In 1946, on north end of Lake Washington, a dream began. Three high school friends, Bob Munro, Reg Collins, and Jack Mines decided to start a business. Originally, Munro and Collins had planned on entering the airplane repair business. However, Mines wanted to go bigger. He proposed the idea that they offer flight instruction and a charter service. In the beginning, they had no real business plan; they just wanted to go into the aviation business. Together, the three of them founded Kenmore Air; now the biggest seaplane airline in America (.
From April through October of 2013, I had the opportunity to work for Kenmore Air as a Customer Service Agent. My employment at Kenmore Air gave me valuable experience in working with customers, keeping a level head during stressful situations, in addition to active problem solving and conflict resolution. In this paper, I will examine in detail one of the conflicts I faced during my employment and present my resolution to it.
In this paper I will be using research results found and presented by Gail Fann Thomas, Monterey Roxanne Zolin, and Jackie L. Hartman in their article titled: The Central Role of Communication in Developing Trust and its Effect on Employee Involvement; published in 2009. In this article, Thomas et al. conduct a study to see the extent that information influences coworker’s involvement on trust and employee involvement. Before examining the conflict in question, we will first examine the findings of Thomas and his fellow researchers.

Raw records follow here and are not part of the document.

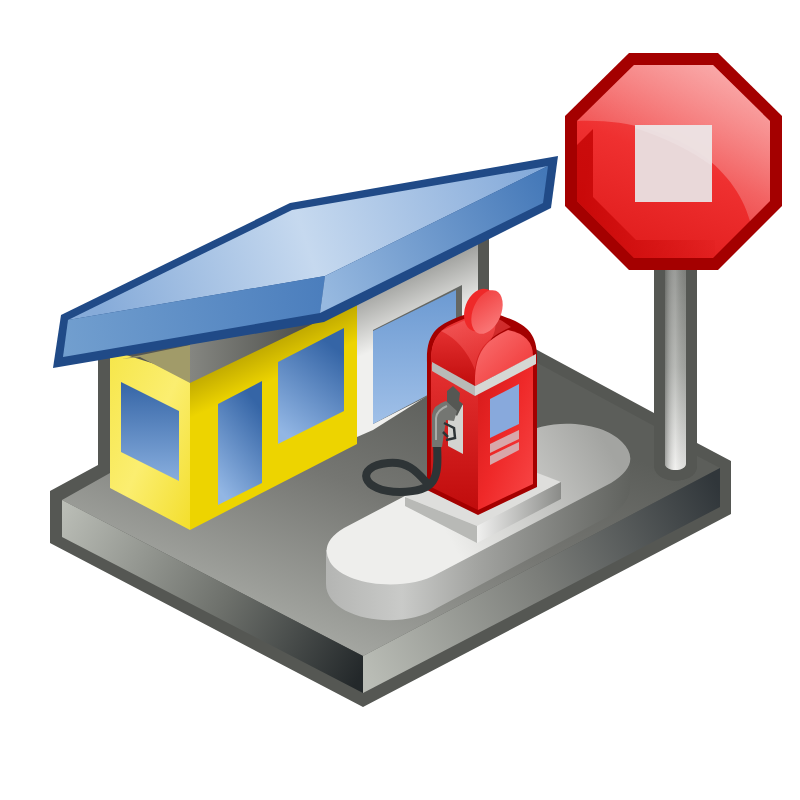
<!DOCTYPE html>
<html lang="en">
<head>
<meta charset="utf-8">
<title>Filling station icon</title>
<style>
:root {
  --paper: #ffffff;
  --outline: #555753;
  --roof-edge: #204a87;
  --red-edge: #a40000;
  --red: #ef2929;
  --hose: #2e3436;
}
html, body { margin: 0; background: var(--paper); }
body { width: 800px; height: 800px; overflow: hidden; }
svg { display: block; }
.outline { fill: var(--outline); }
.hose { fill: none; stroke: var(--hose); stroke-width: 8; stroke-linecap: round; }
</style>
</head>
<body>
<svg width="800" height="800" viewBox="0 0 800 800" role="img" aria-label="Filling station with a shop, a red fuel pump and a red octagonal sign">
  <defs>
    <linearGradient id="ground" gradientUnits="userSpaceOnUse" x1="430" y1="380" x2="330" y2="640">
      <stop offset="0" stop-color="#5c5e5a"/><stop offset=".45" stop-color="#757672"/><stop offset="1" stop-color="#a3a5a0"/>
    </linearGradient>
    <linearGradient id="kerb-left" gradientUnits="userSpaceOnUse" x1="62" y1="510" x2="363" y2="670">
      <stop offset="0" stop-color="#babdb6"/><stop offset=".55" stop-color="#6d706b"/><stop offset="1" stop-color="#23282a"/>
    </linearGradient>
    <linearGradient id="kerb-right" gradientUnits="userSpaceOnUse" x1="363" y1="670" x2="720" y2="490">
      <stop offset="0" stop-color="#babdb6"/><stop offset=".5" stop-color="#7b7d79"/><stop offset="1" stop-color="#30363a"/>
    </linearGradient>
    <linearGradient id="white-wall" gradientUnits="userSpaceOnUse" x1="410" y1="275" x2="432" y2="325">
      <stop offset="0" stop-color="#a2a3a0"/><stop offset="1" stop-color="#f0f0ee"/>
    </linearGradient>
    <linearGradient id="yellow-left" x1="0" y1="0" x2="1" y2="1">
      <stop offset="0" stop-color="#f6e64a"/><stop offset=".5" stop-color="#fbee70"/><stop offset="1" stop-color="#f3de2c"/>
    </linearGradient>
    <linearGradient id="yellow-right" gradientUnits="userSpaceOnUse" x1="255" y1="345" x2="285" y2="410">
      <stop offset="0" stop-color="#bba400"/><stop offset=".55" stop-color="#edd400"/><stop offset="1" stop-color="#edd400"/>
    </linearGradient>
    <linearGradient id="eaves" gradientUnits="userSpaceOnUse" x1="190" y1="0" x2="310" y2="0">
      <stop offset="0" stop-color="#858681"/><stop offset="1" stop-color="#4c4e4a"/>
    </linearGradient>
    <linearGradient id="glass" x1="0" y1="0" x2="0" y2="1">
      <stop offset="0" stop-color="#3565a6"/><stop offset="1" stop-color="#88aede"/>
    </linearGradient>
    <linearGradient id="glass-tilt" x1=".7" y1=".1" x2=".3" y2="1">
      <stop offset="0" stop-color="#3565a6"/><stop offset="1" stop-color="#92b6e4"/>
    </linearGradient>
    <linearGradient id="garage-glass" x1="0" y1="0" x2="0" y2="1">
      <stop offset="0" stop-color="#6c9ad2"/><stop offset="1" stop-color="#a0c0e8"/>
    </linearGradient>
    <linearGradient id="roof-top" gradientUnits="userSpaceOnUse" x1="100" y1="310" x2="530" y2="170">
      <stop offset="0" stop-color="#86abd9"/><stop offset=".48" stop-color="#c6d9ef"/><stop offset="1" stop-color="#86abda"/>
    </linearGradient>
    <linearGradient id="roof-left" gradientUnits="userSpaceOnUse" x1="60" y1="340" x2="325" y2="295">
      <stop offset="0" stop-color="#729fcf"/><stop offset="1" stop-color="#4b7ebd"/>
    </linearGradient>
    <linearGradient id="roof-right" gradientUnits="userSpaceOnUse" x1="325" y1="300" x2="548" y2="180">
      <stop offset="0" stop-color="#97b9e0"/><stop offset="1" stop-color="#4478b8"/>
    </linearGradient>
    <linearGradient id="island-side" gradientUnits="userSpaceOnUse" x1="326" y1="0" x2="630" y2="0">
      <stop offset="0" stop-color="#b4b5b3"/><stop offset=".25" stop-color="#c9cac8"/><stop offset=".5" stop-color="#a2a3a0"/><stop offset="1" stop-color="#60625e"/>
    </linearGradient>
    <linearGradient id="island-top" gradientUnits="userSpaceOnUse" x1="450" y1="540" x2="610" y2="450">
      <stop offset="0" stop-color="#eeeeec"/><stop offset="1" stop-color="#a3a4a1"/>
    </linearGradient>
    <linearGradient id="plinth-side" x1="0" y1="0" x2="1" y2="0">
      <stop offset="0" stop-color="#f0f0ef"/><stop offset="1" stop-color="#8a8b88"/>
    </linearGradient>
    <linearGradient id="pump-left" x1="0" y1="0" x2="0" y2="1">
      <stop offset="0" stop-color="#ee3a3a"/><stop offset="1" stop-color="#c00c0c"/>
    </linearGradient>
    <linearGradient id="pump-right" x1="0" y1="0" x2="1" y2="1">
      <stop offset="0" stop-color="#d31818"/><stop offset=".5" stop-color="#ef2929"/><stop offset="1" stop-color="#f84848"/>
    </linearGradient>
    <linearGradient id="pump-dome" x1="0" y1="0" x2="1" y2="1">
      <stop offset="0" stop-color="#fa7474"/><stop offset="1" stop-color="#ef3030"/>
    </linearGradient>
    <linearGradient id="globe" x1="0" y1="0" x2="1" y2="1">
      <stop offset="0" stop-color="#f03b3b"/><stop offset="1" stop-color="#fb8080"/>
    </linearGradient>
    <linearGradient id="pole" x1="0" y1="0" x2="0" y2="1">
      <stop offset="0" stop-color="#7f817d"/><stop offset=".5" stop-color="#a6a8a4"/><stop offset="1" stop-color="#eeeeec"/>
    </linearGradient>
    <linearGradient id="pole-shade" x1="0" y1="0" x2="1" y2="0">
      <stop offset="0" stop-color="#555753" stop-opacity=".5"/><stop offset=".5" stop-color="#fff" stop-opacity=".2"/><stop offset="1" stop-color="#555753" stop-opacity=".1"/>
    </linearGradient>
    <linearGradient id="sign-face" x1=".7" y1="0" x2=".3" y2="1">
      <stop offset="0" stop-color="#f56060"/><stop offset=".5" stop-color="#ef3030"/><stop offset="1" stop-color="#e01c1c"/>
    </linearGradient>
    <linearGradient id="sign-shine" gradientUnits="userSpaceOnUse" x1="720" y1="65" x2="640" y2="200">
      <stop offset="0" stop-color="#fff" stop-opacity=".46"/><stop offset="1" stop-color="#fff" stop-opacity=".1"/>
    </linearGradient>
    <linearGradient id="sign-shade" gradientUnits="userSpaceOnUse" x1="577" y1="225" x2="715" y2="250">
      <stop offset="0" stop-color="#c00000" stop-opacity=".75"/><stop offset="1" stop-color="#c00000" stop-opacity=".05"/>
    </linearGradient>
  </defs>

  <g id="forecourt">
    <path class="outline" d="M50 491 98 465V340L489 230V324L654 413V270H697V443L731 461V514L363 707 50 543Z"/>
    <path fill="url(#ground)" d="M62 500 110 473 373 390 478 333 489 337 654 426V466C656 484 694 486 697 468V456L720 468 363 656Z"/>
    <path fill="url(#kerb-left)" d="M62 500 363 656V693L62 537Z"/>
    <path fill="url(#kerb-right)" d="M363 656 720 468V507L363 693Z"/>
  </g>

  <g id="shop">
    <path class="outline" d="M478 235H489V326L478 334Z"/>
    <path fill="url(#white-wall)" d="M350 305 478 240V330L462 374 373 430 357 437Z"/>
    <path fill="#656763" d="M373 330 462 285V376L440 390 373 424Z"/>
    <path fill="url(#garage-glass)" d="M373 331 456 290V380L373 424Z"/>
    <path fill="url(#yellow-left)" d="M110 350 190 375V530L110 488Z"/>
    <path fill="url(#yellow-right)" d="M190 370 357 300V444L190 530Z"/>
    <path fill="#a19b69" d="M122 359 190 345V383L140 357Z"/>
    <path fill="url(#eaves)" d="M190 340 325 318 190 383Z"/>
    <path fill="url(#glass)" d="M121 382 179 411V481L121 452Z"/>
    <path fill="url(#glass-tilt)" d="M218 404 262 381V483L218 505Z"/>
    <path fill="url(#glass-tilt)" d="M278 362 344 328V411L278 444Z"/>
  </g>

  <g id="roof">
    <path fill="var(--roof-edge)" d="M61 315 290 203 558 156 551 208 324 322 53 368Z"/>
    <path fill="url(#roof-top)" d="M68 320 292 210 548 166 325 276Z"/>
    <path fill="url(#roof-left)" d="M68 320 325 276 320 313 63 357Z"/>
    <path fill="url(#roof-right)" d="M325 276 548 166 543 203 320 313Z"/>
  </g>

  <g id="pump-island">
    <path fill="url(#island-side)" d="M326 550V584C326 619 400 632 437 608L611 515Q630 503 630 488V455Z"/>
    <path fill="url(#island-top)" d="M344 528 519 436C550 416 604 422 622 442Q643 463 611 483L437 574C405 592 345 586 330 562Q319 543 344 528Z"/>
    <path fill="#dededc" d="M405 497 490 455 561 482 477 526Z"/>
    <path fill="#b8b9b6" d="M405 497 477 526V543L405 506Z"/>
    <path fill="url(#plinth-side)" d="M477 526 561 482V499L477 543Z"/>
  </g>

  <g id="fuel-pump">
    <path fill="var(--red-edge)" d="M427 362C426 332 438 324 464 315 480 308 490 310 505 317 528 325 537 335 537 357V487L478 515 427 490Z"/>
    <path fill="url(#pump-left)" d="M431 362C431 345 434 334 449 329L478 391V510L431 487Z"/>
    <path fill="url(#pump-right)" d="M478 391 533 356V484L478 510Z"/>
    <path fill="url(#pump-left)" d="M431 364C431 330 445 326 472 316 490 311 510 320 480 355L475 387Z"/>
    <path fill="url(#pump-dome)" d="M475 386C474 354 484 341 508 330Q533 335 533 356Z"/>
    <path fill="url(#pump-dome)" d="M441 331 472 317Q490 310 511 327C486 338 477 350 475 370Q464 342 441 331Z" opacity=".55"/>
    <path fill="#b9bab7" d="M432 362 475 386V396L432 371Z"/>
    <path fill="#d6d7d4" d="M475 386 536 354V364L475 396Z"/>
    <path fill="#88a9dc" d="M490 399 519 384V424L490 438Z"/>
    <path fill="#d8a7aa" d="M490 444 519 430V439L490 453Z"/>
    <path fill="#d8a7aa" d="M490 456 519 442V450L490 465Z"/>
    <path fill="#d3d4d0" d="M448 398 463 405V454L448 446Z"/>
    <ellipse cx="480" cy="310" rx="15" ry="22" fill="var(--red)" transform="rotate(20 480 310)"/>
    <ellipse cx="487" cy="312" rx="14" ry="23" fill="url(#globe)" transform="rotate(23 487 312)"/>
  </g>

  <g id="nozzle-and-hose">
    <path class="hose" d="M437 445C439 480 436 491 400 492 361 492 354 466 388 463 408 461 417 472 427 483"/>
    <path fill="#555753" d="M447 391 453 386 460 393 459 401 463 404 457 416 447 407Z"/>
    <path fill="#747672" d="M432 447V415Q433 405 446 401L457 411 454 421 446 420 442 447Z"/>
    <path fill="none" stroke="#2e3436" stroke-width="2.5" d="M444 423 454 428 455 438 446 440M443 432 448 437"/>
    <path fill="none" stroke="#a9aba7" stroke-width="2" d="M436 440V418Q437 410 447 406"/>
  </g>

  <g id="road-sign">
    <path class="outline" d="M654 260H697V466C696 485 655 486 654 466Z"/>
    <path fill="url(#pole)" d="M665 264H686V464C685 472 666 472 665 464Z"/>
    <path fill="url(#pole-shade)" d="M665 264H686V464C685 472 666 472 665 464Z"/>
    <polygon fill="var(--red-edge)" points="629,53 718,53 782,116 782,206 718,270 629,270 565,206 565,116"/>
    <polygon fill="url(#sign-face)" points="634,65 713,65 770,121 770,201 713,258 634,258 577,201 577,121"/>
    <path fill="url(#sign-shade)" d="M577 145 593 129V197L636 240H715V256L713 258H634L577 201Z"/>
    <path fill="url(#sign-shine)" d="M634 65H713L770 121V201L750 221C735 165 670 117 577 121Z"/>
    <rect x="635" y="125" width="77" height="77" fill="#eadfe0" fill-opacity=".96"/>
    <path fill="#fff" fill-opacity=".15" d="M635 125H712V166Q681 143 635 128Z"/>
  </g>
</svg>
</body>
</html>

In their research, Thomas et al. (2009) use the following as a working definition for trust: “Trust is based on beliefs about the other party which are shaped by information.” (2009). We can see just through this definition that information is the key to trust. In order for coworkers to trust each other, managers to trust those they manage, and employees to trust their employers, there must be an exchange of information.
In order to build trust, the information exchanged between parties must follow a certain criteria. As Thomas et al. (2009) found in their study, “… to increase trust among coworkers and supervisors, it is important that information be timely, accurate, and useful” (2009, p). To further examine the criteria for trust-building information, the article explains that receiving enough quality information from fellow employees or management “[tends] to reduce the trustor’s perception of vulnerability and make one more willing to rely on the trustee" (Thomas et al., 2009). We can see that the quality and amount of information received can greatly affect the trust, involvement, and enthusiasm of an employee.
According to Thomas et al. (2009), the more trust an employee has for his coworkers and management, they will be more willing to be involved in the company and openly communicate. Greater amounts of trust, open communication, and organizational involvement make an employee more satisfied with his or her employer and...